tend on

There are so many opportunities to transform some aspect – or the whole kit and caboodle – of our lives.  We can choose mainstream, alternative or super kooky programs and gadgets to get entirely new bodies, relationships, and minds.

Sometimes these offers tickle and tease a part of me.  I’m interested in transforming and transformation.  I love the idea we can take something and make it wholly new.  And I love the idea I can do that with any and all parts of myself I’ve labeled “not quite right.”

But I worry about the boundaries and timelines attached to these transformational opportunities.  Oftentimes the goal is quick and total transformation; persistence and progress don’t count for much.  I’ve tried enough quick fixes to know I can’t make some part of my physical or mental self something totally different than it is in a month.  It wears me out just thinking about it.

I am much more interested in tending versus transforming.  Transformation may sound sexier than tending, but sexier still is the idea we don’t need to transform.  We need appreciation, love, nourishment, and the occasional new lens.  When I tend my outlook, my environment or my relationships, I make time to explore what is and what could be.  I audition new strategies and paths.  I focus on what works for me, rather than hoping someone else’s magic fix is my own and feeling shame when it isn’t.  Tending makes space for do-overs, formative shifts, and celebrating every size of success. 

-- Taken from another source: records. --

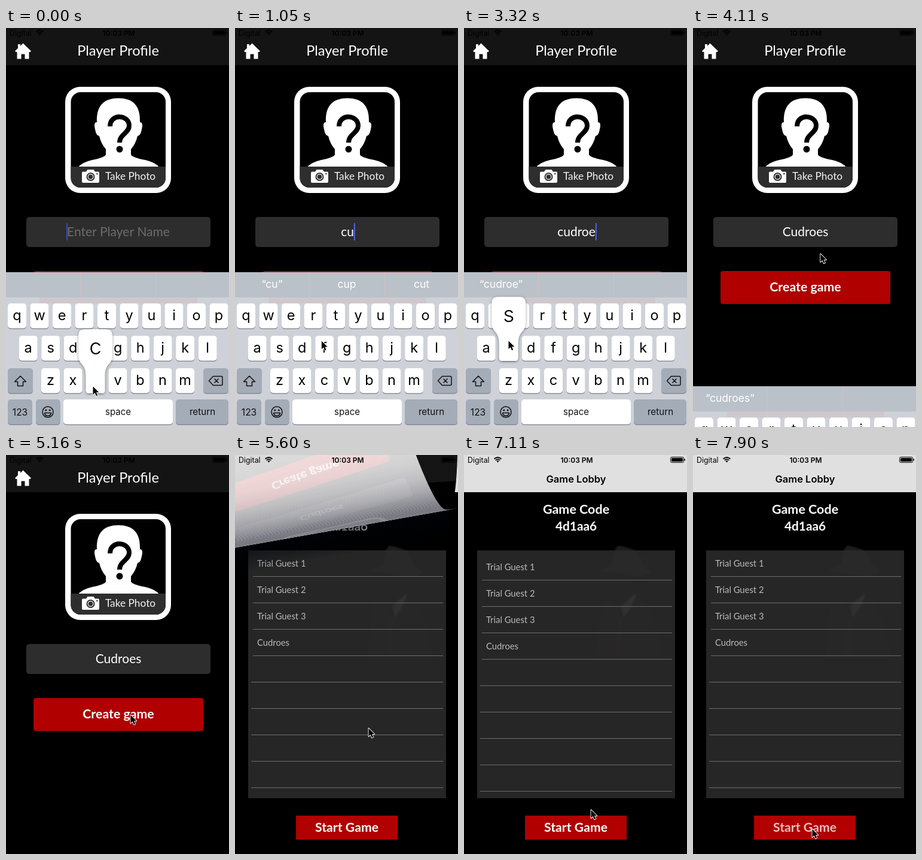
Recreate the animation shown at these times as an HTML page with a canvas. Size 373x665 px, loop 7.99 s.

```html
<!DOCTYPE html>
<html lang="en">
<head>
<meta charset="utf-8">
<title>Player profile to game lobby</title>
<style>
html, body { margin: 0; width: 100%; height: 100%; overflow: hidden; background: #000; }
canvas { display: block; width: 373px; height: 665px; }
</style>
</head>
<body>
<canvas id="stage"></canvas>
<script>
const W = 373, H = 665, LOOP = 7990;
const RED = '#b00000';
const NAME = 'cudroes';

function makeContext(canvas) {
  const scale = window.devicePixelRatio || 1;
  canvas.width = W * scale;
  canvas.height = H * scale;
  const context = canvas.getContext('2d');
  context.scale(scale, scale);
  return context;
}
const screen2d = makeContext(document.getElementById('stage'));
const page2d = makeContext(document.createElement('canvas'));
let g = screen2d;

// ---- helpers ----
const clamp = v => Math.max(0, Math.min(1, v));
const progress = (t, from, to) => clamp((t - from) / (to - from));
const smooth = k => k * k * (3 - 2 * k);
const mix = (a, b, k) => a + (b - a) * k;
const lato = (size, weight = 400) => `${weight} ${size}px Lato, sans-serif`;
const inter = (size, weight = 400) => `${weight} ${size}px Inter, sans-serif`;

function rect(x, y, w, h, color) {
  g.fillStyle = color;
  g.fillRect(x, y, w, h);
}
function round(x, y, w, h, r, color) {
  g.fillStyle = color;
  g.beginPath();
  g.roundRect(x, y, w, h, r);
  g.fill();
}
function circle(x, y, r, color) {
  g.fillStyle = color;
  g.beginPath();
  g.arc(x, y, r, 0, 7);
  g.fill();
}
function shape(d, color) {
  g.fillStyle = color;
  g.fill(new Path2D(d), 'evenodd');
}
function line(d, color, width = 1.5) {
  g.strokeStyle = color;
  g.lineWidth = width;
  g.lineJoin = 'round';
  g.stroke(new Path2D(d));
}
function text(str, x, y, font, color = '#fff', align = 'center') {
  g.font = font;
  g.fillStyle = color;
  g.textAlign = align;
  g.fillText(str, x, y);
}

// ---- keyboard ----
const keys = {};
['qwertyuiop', 'asdfghjkl', 'zxcvbnm'].forEach((row, r) => {
  [...row].forEach((letter, i) => {
    keys[letter] = { x: [18.5, 37.2, 74.5][r] + i * 37.5, y: 459 + r * 54 };
  });
});

// One press per letter of the name: [finger down, finger up]
const presses = [[-100, 130], [560, 710], [1230, 1400], [1740, 1960],
                 [2420, 2580], [2840, 2980], [3230, 3430]];
const suggestions = [[], ['can', 'check'], ['cup', 'cut'], ['Cudroella', 'change'],
                     ['Cudroella', 'change'], [], [], []];
const typedCount = t => presses.filter(p => t >= p[1] - 60).length;

function keyCap(x, y, w, color = '#fff') {
  round(x, y + 1, w, 42, 5, '#8a8d93');
  round(x, y, w, 41.5, 5, color);
}

function popup(letter) {
  const { x, y } = keys[letter];
  const L = x - 28.5, R = x + 28.5, T = y - 65, B = y + 42;
  g.save();
  g.shadowColor = 'rgba(0,0,0,.4)';
  g.shadowBlur = 4;
  g.shadowOffsetY = 1;
  shape(`M${L + 11} ${T}H${R - 11}Q${R} ${T} ${R} ${T + 11}V${y - 22}
    C${R} ${y - 5} ${x + 16} ${y - 9} ${x + 16} ${y + 13}V${B - 5}
    Q${x + 16} ${B} ${x + 11} ${B}H${x - 11}Q${x - 16} ${B} ${x - 16} ${B - 5}V${y + 13}
    C${x - 16} ${y - 9} ${L} ${y - 5} ${L} ${y - 22}V${T + 11}Q${L} ${T} ${L + 11} ${T}Z`, '#fff');
  g.restore();
  text(letter, x, y - 23, inter(37, 300), '#000');
}

function keyboard(t) {
  const gray = '#a4acb8', ink = '#111';
  g.save();
  g.translate(0, 260 * smooth(progress(t, 3880, 4230)));
  rect(0, 407, W, 258, '#ced2d8');
  rect(0, 407, W, 42, '#bac1c9');
  rect(56, 449, 264, 10, 'rgba(200,120,120,.12)');
  rect(124, 407, 1, 42, '#d3bfc2');
  rect(250, 407, 1, 42, '#d3bfc2');

  const shown = typedCount(t - 90);
  if (shown) {
    text(`“${NAME.slice(0, Math.min(shown, t < 1960 ? 3 : 7))}”`, 62, 433, inter(17.5));
    suggestions[shown].forEach((word, i) => text(word, 187 + i * 125, 433, inter(17.5)));
  }

  for (const [letter, { x, y }] of Object.entries(keys)) {
    keyCap(x - 15.5, y, 31, '#fff');
    text(letter, x, y + 28, inter(23.5), '#000');
  }
  keyCap(3, 567, 42, gray);
  keyCap(330, 567, 42, gray);
  keyCap(3, 619, 41, gray);
  keyCap(50, 619, 40.5, gray);
  keyCap(96, 619, 183, '#fff');
  keyCap(284, 619, 88, gray);
  text('123', 23.5, 646, inter(15.5), ink);
  text('space', 187.5, 645, inter(15), ink);
  text('return', 328.5, 645, inter(15.2), ink);
  line('M24 580L33.5 589.5H28.5V596.5H19.5V589.5H14.5Z', ink);
  line('M346.500 580.500H360Q362 580.500 362 582.500V593.500Q362 595.500 360 595.500H346.500L339.500 588ZM348.500 584.500L355.500 591.500M355.500 584.500L348.500 591.500', ink);
  line('M61 640a9 9 0 1 0 18 0a9 9 0 1 0 -18 0M64.500 641.500H75.500Q74.500 646.500 70 646.500T64.500 641.500Z', ink);
  circle(66.8, 637, 1.5, ink);
  circle(73.2, 637, 1.5, ink);

  presses.forEach(([down, up], i) => {
    if (t >= down && t < up) popup(NAME[i]);
  });
  g.restore();
}

// ---- profile page ----
function avatar() {
  round(99, 98, 177, 177, 25, '#fff');
  g.save();
  g.beginPath();
  g.roundRect(108.5, 107, 158.5, 159, 16);
  g.clip();
  rect(108, 107, 160, 160, '#000');
  shape(`M188 117C213 117 225 130 224 157Q230 157 227 169Q225 180 220 180Q217 193 209 202
    V211Q211 216 233 220Q251 224 257 233H120Q126 224 144 220Q165 216 167 211V202
    Q159 193 156 180Q151 180 149 169Q146 157 152 157C151 130 163 117 188 117Z`, '#fff');
  line('M174 164C174 142 206 144 206 163C206 175 190 177 190 191', '#000', 8);
  circle(190, 202, 5.5, '#000');
  rect(108, 231, 160, 36, '#2e2e2e');
  g.restore();
  shape('M129 239.500H134L136.500 236H146.500L149 239.500H154Q156 239.500 156 241.500V256Q156 258 154 258H129Q127 258 127 256V241.500Q127 239.500 129 239.500Z', '#fff');
  circle(141.5, 248, 7, '#2e2e2e');
  circle(141.5, 248, 5, '#fff');
  circle(141.5, 248, 3.8, '#2e2e2e');
  circle(152.3, 243, 1.2, '#2e2e2e');
  text('Take Photo', 208, 253, lato(17.3), '#f4f4f4');
}

function nameField(t) {
  round(34, 315, 308, 50, 5, '#2d2d2d');
  const count = typedCount(t), editing = t < 3880;
  let value = NAME.slice(0, count);
  if (!editing) value = value[0].toUpperCase() + value.slice(1);
  const font = lato(21);
  text(value || 'Enter Player Name', 188, 347, font, value ? '#fff' : '#6c6c6c');
  if (!editing) return;
  const half = g.measureText(value || 'Enter Player Name').width / 2;
  const x = value ? 188 + half : 188 - half - 1;
  rect(x, 325, 2, 29, value ? '#4a66e8' : '#3c4fb4');
}

function profile(t) {
  rect(0, 0, W, H, '#000');
  rect(0, 0, W, 62, '#141414');
  text('Player Profile', 187.5, 46, lato(23.6));
  shape('M28.500 25.500L42 38.500L40.500 40H38.500V51.500H31.500V43.500H25.500V51.500H18.500V40H16.500L15 38.500L20 33.500V27H24V30Z', '#fff');
  avatar();
  nameField(t);
  round(46, 405, 284, 55, 4, RED);
  text('Create game', 188, 439, lato(21.3, 700));
  if (t < 4230) keyboard(t);
}

// ---- lobby page ----
function hatMan() {
  g.save();
  g.filter = 'blur(1px)';
  shape('M224 194Q238 186 248 183Q250 154 259 151Q269 153 281 157Q296 162 298 184Q309 188 312 197Q294 206 268 199Q240 194 224 194Z', '#1c1c1c');
  shape('M240 236Q225 252 222 340H330Q322 262 288 232L266 272Z', 'rgba(20,20,20,.5)');
  const collar = g.createLinearGradient(262, 0, 288, 0);
  collar.addColorStop(0, '#555');
  collar.addColorStop(1, '#777c7a');
  shape('M288 230L262 252L267 271Q284 250 288 230Z', collar);
  shape('M258 274L266 270L262 335L252 330Z', 'rgba(70,20,20,.35)');
  g.restore();
}

// Pulled down past its top, then springing back
function listOffset(t) {
  return t < 6700 ? 60 * smooth(progress(t, 5990, 6650)) : 60 * Math.exp((6700 - t) / 178);
}

function lobby(t) {
  rect(0, 0, W, H, '#000');
  rect(0, 0, W, 62, '#e0e0e0');
  text('Game Lobby', 187.5, 46, inter(16.5, 600), '#000');
  text('Game Code', 187.5, 98, lato(21.5, 700));
  text('4d1aa6', 187.5, 126, lato(20.8, 700));
  hatMan();
  g.save();
  g.beginPath();
  g.rect(22, 159, 331, 413);
  g.clip();
  rect(22, 159, 331, 413, 'rgba(43,43,43,.9)');
  g.translate(0, listOffset(t));
  const players = ['Trial Guest 1', 'Trial Guest 2', 'Trial Guest 3', 'Cudroes'];
  for (let i = 0; i < 9; i++) {
    const left = i < 4 ? 30 : 27;
    rect(left, 202 + i * 44, 348 - left, 1, '#6e6e6e');
    if (players[i]) text(players[i], 37, 186 + i * 44, lato(14.8), '#b9b9b9', 'left');
  }
  g.restore();
  rect(102, 601, 170, 40, RED);
  const label = 1 - .25 * progress(t, 7600, 7850);
  text('Start Game', 187, 628, lato(21.2, 700), `rgba(255,255,255,${label})`);
}

// ---- page curl: the page rolls up around a tilted cylinder ----
function curl(t) {
  const tilt = Math.PI / 18, r = 185, step = 3;
  const start = mix(722, -200, smooth(progress(t, 5120, 5780)));
  const end = W * Math.sin(tilt) + H * Math.cos(tilt) - start;
  const place = s => s < Math.PI * r ? r * Math.sin(s / r) : Math.PI * r - s;
  const edge = start + (end < r * Math.PI / 2 ? place(end) : r);
  g.save();
  g.rotate(-tilt);

  const shadow = g.createLinearGradient(0, edge - 10, 0, edge + 45);
  shadow.addColorStop(0, 'rgba(0,4,10,.75)');
  shadow.addColorStop(1, 'rgba(0,4,10,0)');
  rect(-200, edge - 10, W + 160, 55, shadow);

  const strip = (s, from, to, squeeze, paint) => {
    g.save();
    g.beginPath();
    g.rect(-500, Math.min(from, to) - .4, 1500, Math.abs(to - from) + .8);
    g.clip();
    g.translate(0, from);
    g.scale(1, squeeze);
    g.translate(0, -(start + s));
    g.rotate(tilt);
    paint();
    g.restore();
  };
  const front = () => g.drawImage(page2d.canvas, 0, 0, W, H);
  strip(0, -900, start, 1, () => {});
  g.save();
  g.beginPath();
  g.rect(-500, -900, 1500, 900 + start);
  g.clip();
  g.rotate(tilt);
  front();
  g.restore();

  for (let s = 0; s < end; s += step) {
    const from = start + place(s), to = start + place(s + step);
    strip(s, from, to, (to - from) / step, () => {
      if (s < r * Math.PI / 2) return front();
      rect(0, 0, W, H, '#fff');
      g.globalAlpha = .14;
      front();
      g.globalAlpha = 1;
      const shade = s < Math.PI * r ? .6 * Math.sin(s / r) ** 4 : 0;
      rect(0, 0, W, H, `rgba(8,8,28,${shade})`);
    });
  }
  g.restore();
}

// ---- overlays ----
function statusBar() {
  text('Digital', 6, 12.5, inter(12.4), '#000', 'left');
  g.lineCap = 'butt';
  line('M50.500 6.500Q56.500 1.500 62.500 6.500M52.700 8.800Q56.500 5.600 60.300 8.800', '#000', 1.7);
  shape('M54.300 10Q56.500 8.500 58.700 10L56.500 12.500Z', '#000');
  text('10:03 PM', 188.5, 12.5, inter(12, 600), '#000');
  g.lineWidth = 1;
  g.strokeStyle = '#000';
  g.beginPath();
  g.roundRect(345.5, 3.5, 22, 9, 2);
  g.stroke();
  round(347, 5, 19, 6, 1, '#000');
  rect(368.5, 6.5, 1.5, 3, '#000');
}

// time, x, y of the pointer tip
const pointerPath = [
  [0, 145, 597], [130, 145, 597], [540, 245, 480], [730, 245, 480],
  [1200, 113, 534], [1420, 113, 534], [1720, 133, 482], [1840, 133, 482],
  [1930, 157, 497], [2400, 321, 482], [2590, 321, 482], [2820, 96, 482],
  [2990, 96, 482], [3220, 74, 521], [3440, 74, 521], [3670, 213, 372],
  [4000, 213, 372], [4710, 208, 433], [5180, 208, 433], [5600, 223, 455],
  [5950, 222, 320], [6000, 222, 320], [6650, 222, 440], [6720, 222, 440],
  [7110, 212, 591], [7500, 199, 623], [LOOP, 199, 623]
];

function pointer(t) {
  const i = Math.max(1, pointerPath.findIndex(p => p[0] > t));
  const [t0, x0, y0] = pointerPath[i - 1], [t1, x1, y1] = pointerPath[i];
  const k = smooth(progress(t, t0, t1));
  g.save();
  g.translate(mix(x0, x1, k), mix(y0, y1, k));
  const arrow = 'M.500 .500V14L3.700 11L6 16.300L8.200 15.300L6 10.300H10.300Z';
  line(arrow, '#fff', 1.8);
  shape(arrow, '#000');
  g.restore();
}

function draw(t) {
  if (t < 5160) {
    profile(t);
  } else {
    lobby(t);
    if (t < 5800) {
      g = page2d;
      profile(t);
      g = screen2d;
      curl(t);
    }
  }
  statusBar();
  pointer(t);
}

const began = performance.now();
function tick() {
  draw((performance.now() - began) % LOOP);
  requestAnimationFrame(tick);
}
tick();
</script>
</body>
</html>
```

I believe, ironically, it is tending that leads us to transformation.  It is a gentle transformation rooted in who we have been and branches to all we can be.  It is not transformation of self to other, but of self to best self.  So, tend on, my friends.  Tend on.

Whitney Cain